Her laboratory studies cellular roles of the Fragile X protein (FMRP), its relationship to phenotypes, and optimization of genetic testing methods. Dr. Berry-Kravis is also a member of the NFXF’s Clinical Trials Committee.
Nicole Tartaglia, MD, works as faculty for the Colorado School of Medicine at Children’s Hospital Colorado in the Department of Pediatrics Section of Developmental Pediatrics, where she founded and directs the eXtraordinarY Kids Clinic for children and adolescents with sex chromosome disorders, and is also the director of the Denver Fragile X Clinic. In these clinics, she leads multidisciplinary teams that include medical providers, genetic counseling, psychology, speech-language therapy, occupational therapy, nursing, and social work, and collaborates extensively with community providers, therapists, and schools to provide optimal care for these special populations. She also evaluates and treats children with general developmental delays, autism spectrum disorder, ADHD, and other neurogenetic disorders.
She attended university and medical school at the University of Colorado. She completed her training in general pediatrics at Children’s Hospital Los Angeles, and fellowship training in developmental-behavioral pediatrics at the University of California Davis MIND Institute, where her research focused on children and adults with developmental disabilities, chromosomal abnormalities, Fragile X syndrome, and autism spectrum disorder. She also obtained her master’s in clinical investigation from the University of Colorado Graduate School.
Dr. Tartaglia has federally funded research projects evaluating natural history and outcome measures in sex chromosome disorders and Fragile X and collaborates with national networks of clinics to develop best practices for treatments of these conditions.
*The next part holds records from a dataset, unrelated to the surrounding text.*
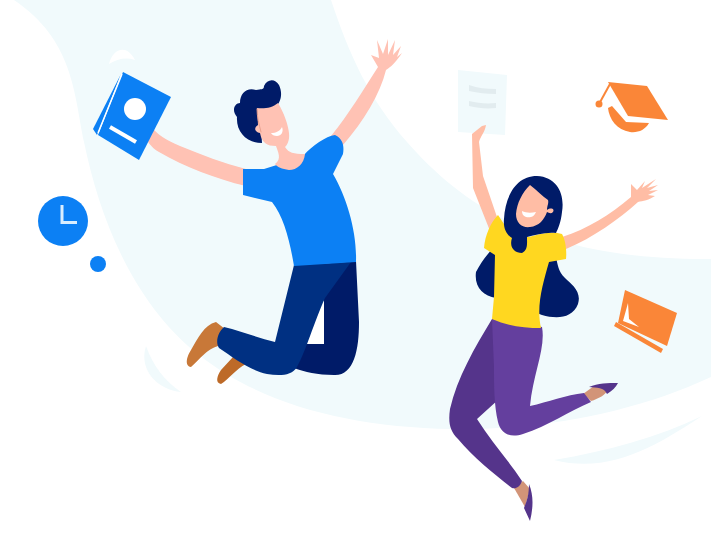
<!DOCTYPE html>
<html lang="en">
<head>
<meta charset="utf-8">
<title>Jumping students</title>
<style>
:root {
  --mist: #f1fafc; --blue: #0c80f4; --navy: #001b68; --denim: #003082;
  --skin-rose: #ffc2b4; --skin-peach: #ffbda5; --orange: #fa8638;
  --yellow: #ffd720; --purple: #643f9e; --purple-deep: #55348b;
  --shoe: #c87838; --shoe-deep: #bd6a28; --ankle: #d29478; --line: #e2ecef;
}
html, body { margin: 0; overflow: hidden; background: #fff; }
svg { display: block; width: 711px; height: 559px; }
.mist { fill: var(--mist); }
.blue { fill: var(--blue); }
.navy { fill: var(--navy); }
.denim { fill: var(--denim); }
.rose { fill: var(--skin-rose); }
.peach { fill: var(--skin-peach); }
.orange { fill: var(--orange); }
.yellow { fill: var(--yellow); }
.purple { fill: var(--purple); }
.purple-deep { fill: var(--purple-deep); }
.shoe { fill: var(--shoe); }
.shoe-deep { fill: var(--shoe-deep); }
.ankle { fill: var(--ankle); }
.line { fill: var(--line); }
.white { fill: #fff; }
.fold { fill: none; stroke: #e9a08e; stroke-width: 1; stroke-linecap: round; }
</style>
</head>
<body>
<svg viewBox="0 0 711 559" role="img" aria-label="Two happy students jumping with a book and a paper">
  <g id="backdrop">
    <path class="mist" d="M14 0H331C349 54 369 99 407 142C465 208 544 260 711 259V377C636 412 545 430 452 429C350 427 262 405 199 355C134 304 100 220 84 142C74 92 73 40 14 0Z"/>
    <path class="mist" d="M146 346C153 366 165 381 181 392C159 390 138 371 146 346Z"/>
    <path class="mist" d="M554 460C607 451 659 437 702 416C660 443 612 475 554 460Z"/>
    <path class="white" d="M109 64C113 48 127 44 135 60C126 57 117 59 109 64Z"/>
  </g>

  <g id="clock">
    <circle class="blue" cx="63" cy="221" r="25"/>
    <path d="M62 205V222.500H77" fill="none" stroke="#d9eeff" stroke-width="3"/>
    <circle class="blue" cx="98" cy="264" r="8"/>
  </g>

  <g id="paper">
    <path class="mist" d="M458 70L507 75L505 135L458 132Z"/>
    <path class="line" d="M469 85C478 88 486 89 496 89V94C486 94 478 93 469 91ZM469 101C478 103 486 104 496 103V108C486 109 478 108 469 106Z"/>
  </g>

  <g id="graduation-cap">
    <path class="orange" d="M608 82L647 86L668 120L628 116Z"/>
    <path class="orange" d="M612 106L626 122L649 123C645 130 638 133 630 132C617 130 609 119 608 108Z"/>
    <path d="M610 84L599 104" fill="none" stroke="var(--orange)" stroke-width="2"/>
    <circle class="orange" cx="599" cy="104" r="3.500"/>
  </g>

  <g id="orange-book">
    <path class="orange" d="M625 290L677 313L667 346L618 323Z"/>
    <path class="orange" d="M616 322L663 349L661 353L614 326Z"/>
    <path class="white" d="M628 303L629 319L639 327L623 321Z"/>
  </g>

  <g id="young-man">
    <g id="man-shoes">
      <path class="shoe-deep" d="M233 357L246 364C236 369 229 379 221 384C215 383 217 376 221 370Z"/>
      <path class="shoe" d="M216 322L225 329L218 346C207 349 199 360 191 367C184 366 187 356 191 350C198 338 204 325 216 322Z"/>
    </g>
    <g id="man-trousers">
      <path class="navy" d="M320 265L356 261L359 322C359 350 354 376 334 375C317 375 305 372 294 368L304 343H324V300L309 310Z"/>
      <path class="white" d="M324 301V344H305Z"/>
      <path class="denim" d="M294 265L351 262L325 298C314 322 306 351 297 367C292 376 279 376 267 374C249 370 234 358 219 348C215 342 218 332 224 327C241 331 258 338 275 342Z"/>
    </g>
    <g id="man-arms">
      <path class="rose" d="M331 136C349 114 363 90 378 67L371 55L379 58L377 40L383 54L388 39L388 55L395 40L393 55L401 46L397 57L402 53C396 62 391 67 386 70C380 94 364 121 343 145Z"/>
      <path class="rose" d="M148 123C157 135 166 140 180 146C202 155 223 163 246 169V186C216 179 185 167 159 152C151 148 146 139 143 134Z"/>
    </g>
    <path id="man-shirt" class="blue" d="M243 169H264L280 164L304 155C312 146 326 136 335 135C344 139 344 148 343 154L333 174C347 198 357 232 356 262L294 266C290 242 284 217 272 202L243 195Z"/>
    <g id="man-head">
      <path class="navy" d="M262 143C247 143 236 132 237 117C231 110 235 103 240 103C240 93 247 87 256 90C261 89 264 90 264 86C267 79 275 78 279 85C283 93 281 103 275 107L260 112Z"/>
      <path class="rose" d="M257 108C264 109 272 108 278 103C284 113 288 124 289 133C290 142 286 146 285 147C289 153 293 154 305 154C304 164 297 170 289 170C282 169 277 167 275 164C282 159 278 152 276 146C267 146 262 143 260 133C254 132 254 127 258 125Z"/>
      <path class="white" d="M271 133C276 133 280 131 282 127C284 132 281 136 277 136C274 136 272 135 271 133Z"/>
      <path class="fold" d="M257 109C257 117 259 124 261 132"/>
    </g>
  </g>

  <g id="blue-book">
    <path class="blue" d="M123 72L171 97L139 160L98 135Z"/>
    <path class="blue" d="M121 74L97 135L93 129Z"/>
    <path d="M122 74L98 133" stroke="#fff" stroke-width="1.500"/>
    <circle class="white" cx="135" cy="109" r="11"/>
    <path d="M110 127L136 142" stroke="#fff" stroke-width="4"/>
  </g>

  <g id="young-woman">
    <path id="woman-back-hair" class="navy" d="M492 249C486 256 480 264 476 272C474 287 483 296 496 298L542 315C556 319 572 319 578 304C582 291 571 284 565 278C558 271 558 265 556 258Z"/>
    <g id="woman-arms">
      <path class="peach" d="M472 134L482 126L486 125C485 132 480 137 479 142L483 176L498 220L490 231L473 188Z"/>
      <path class="peach" d="M562 237C587 229 610 215 631 197V184L637 190L645 181L642 188L656 179L647 188L658 185L649 191L658 190L648 195L655 196C649 200 643 201 638 202C618 220 594 237 566 249Z"/>
    </g>
    <g id="woman-legs">
      <path class="ankle" d="M514 488L523 481L530 489L525 507Z"/>
      <path class="purple-deep" d="M529 484C534 496 533 509 530 521L524 508C527 501 529 494 529 484Z"/>
      <path class="ankle" d="M583 394L594 386L609 388C606 395 598 399 591 401Z"/>
      <path class="purple-deep" d="M589 387C598 383 608 383 618 383C616 387 612 391 607 394C604 387 597 388 589 387Z"/>
      <path class="purple-deep" d="M492 319L507 324L499 399L477 419C490 440 509 461 522 481C520 487 516 489 512 488C494 474 474 458 458 439C450 431 448 423 450 409C457 378 475 347 492 319Z"/>
      <path class="purple" d="M492 319L542 327C546 348 533 374 530 406C548 402 566 395 584 393L591 402C569 411 548 426 523 434C510 438 501 434 498 422C494 405 494 385 494 367Z"/>
    </g>
    <path id="woman-shirt" class="yellow" d="M498 215C491 222 485 235 484 248L495 255L494 297L492 319C508 326 524 328 541 328C536 306 543 283 549 262L566 259C567 249 565 239 562 234C552 231 539 234 529 237L510 233Z"/>
    <g id="woman-head">
      <path class="navy" d="M504 219C505 198 515 176 537 176C557 177 565 194 562 212C561 222 558 229 556 233C545 232 536 235 527 237C527 244 528 250 522 253C514 253 509 247 512 238C507 235 503 229 504 219Z"/>
      <path class="peach" d="M530 185C537 190 542 196 548 200C549 203 547 206 547 210C551 207 555 209 553 212C551 214 549 213 547 212C544 220 539 226 530 227C522 228 516 223 516 214C517 203 522 193 530 185Z"/>
      <path class="white" d="M522 211C526 213 531 213 536 212C534 217 530 218 526 217C523 216 522 214 522 211Z"/>
    </g>
  </g>
</svg>
</body>
</html>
She is also very active in clinical trials of targeted treatment medications for neurobehavioral features and developmental disabilities. Dr. Tartaglia is also a member of the NFXF’s Clinical Trials Committee.